Drinking Water Analysis Application Notes

  1. The Basics: ORP and Free Chlorine Monitoring

    Oxidation Reduction Potential or Redox is the activity or strength of oxidizers and reducers in relation to their concentration. Oxidizers accept electrons, reducers lose electrons. Examples of oxidizers are: chlorine, hydrogen peroxide, bromine, ozone, and chlorine dioxide. Examples of reducers are sodium sulfite, sodium bisulfate and hydrogen sulfide. Like acidity and alkalinity, the increase of one is at the expense of the other.

  2. Bottled Water Industry: Liquid Analytical Solutions

    Americans consume more than 9.1 billion gallons of bottled water annually - an average of twenty nine gallons per person every year. 

  3. Technical Note: Using 3M Liqui-Cel Membrane Contactors To Solve Resistivity Problems In A High Purity Water Loop

    Pureflow, Inc. is a Southeastern-based expert in designing complete water treatment systems as well as providing value-added solutions for fixing operational issues in existing systems. Pureflow teamed up with Membrana to help solve an operational issue at one of their customer’s facilities. By Membrana

  4. Determination Of Polycyclic Aromatic Hydrocarbons In Seafood

    Polycyclic Aromatic Hydrocarbons (PAHs) are a large group of organic compounds found naturally in the environment. PAHs are monitored by the US Environmental Protection Agency due to their carcinogenic characteristics.

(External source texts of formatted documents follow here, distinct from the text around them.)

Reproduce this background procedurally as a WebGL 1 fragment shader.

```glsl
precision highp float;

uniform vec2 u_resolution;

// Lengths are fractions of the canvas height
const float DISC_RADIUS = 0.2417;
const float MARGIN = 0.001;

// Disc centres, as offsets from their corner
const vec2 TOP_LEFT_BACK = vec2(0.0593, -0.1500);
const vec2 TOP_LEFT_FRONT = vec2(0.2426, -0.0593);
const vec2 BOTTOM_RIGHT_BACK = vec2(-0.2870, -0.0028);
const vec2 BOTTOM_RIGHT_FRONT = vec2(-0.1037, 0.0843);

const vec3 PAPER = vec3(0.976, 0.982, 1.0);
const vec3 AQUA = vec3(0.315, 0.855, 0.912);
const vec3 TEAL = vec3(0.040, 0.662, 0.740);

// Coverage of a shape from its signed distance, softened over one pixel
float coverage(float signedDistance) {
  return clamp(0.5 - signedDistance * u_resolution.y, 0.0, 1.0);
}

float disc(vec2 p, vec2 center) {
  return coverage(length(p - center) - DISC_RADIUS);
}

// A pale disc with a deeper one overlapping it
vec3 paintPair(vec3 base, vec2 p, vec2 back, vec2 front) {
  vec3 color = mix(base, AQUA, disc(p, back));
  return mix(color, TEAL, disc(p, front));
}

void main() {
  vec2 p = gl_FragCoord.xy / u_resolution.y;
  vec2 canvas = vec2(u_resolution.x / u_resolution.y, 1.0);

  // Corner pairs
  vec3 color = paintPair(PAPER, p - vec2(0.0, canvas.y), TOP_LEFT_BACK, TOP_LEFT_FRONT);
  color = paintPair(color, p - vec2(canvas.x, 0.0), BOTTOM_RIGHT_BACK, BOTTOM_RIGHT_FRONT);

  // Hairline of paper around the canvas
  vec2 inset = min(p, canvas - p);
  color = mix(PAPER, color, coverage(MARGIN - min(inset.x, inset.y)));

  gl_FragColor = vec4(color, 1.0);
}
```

  5. The Basics: Monitoring Deionized Water

    Years ago, high purity water was used only in limited applications. Today, deionized (Dl) water has become an essential ingredient in hundreds of applications including: medical, laboratory, pharmaceutical, cosmetics, electronics manufacturing, food processing, plating, countless industrial processes, and even the final rinse at the local car wash.

  6. Application Note: Turbidity Monitoring In Drinking Water Treatment Plants

    Turbidity, or the relative clarity of a liquid (in this case drinking water), is caused by the presence of microscopic particles such as clay, silt, or other fine undissolved matter

  7. Improved Efficiencies In TOC Wastewater Analysis For Standard Method 5310B And EPA Method 415
    Total organic carbon (TOC) measurement is of vital importance to the operation of water treatment due to organic compounds comprising a large group of water pollutants. TOC has been around for many years, and although it is a relatively simple analysis in theory, operational efficiency is paramount.
  8. Dissolved Oxygen Measurement

    One of the most important measurements in the determination of the health of a body of water is its dissolved oxygen content. The quantity of dissolved oxygen in water is normally expressed in parts per million (ppm) by weight and is due to the solubility of oxygen from the atmosphere around us.

  9. The Basics: Testing RO Quality

    Osmosis is the phenomenon of lower dissolved solids in water passing through a semi-permeable membrane into higher dissolved solids water until a near equilibrium is reached.

  10. Determination Of Pesticide Residues In Tea

    In 2012, Americans consumed well over 79 billion servings of tea, which is just over 3.60 billion gallons.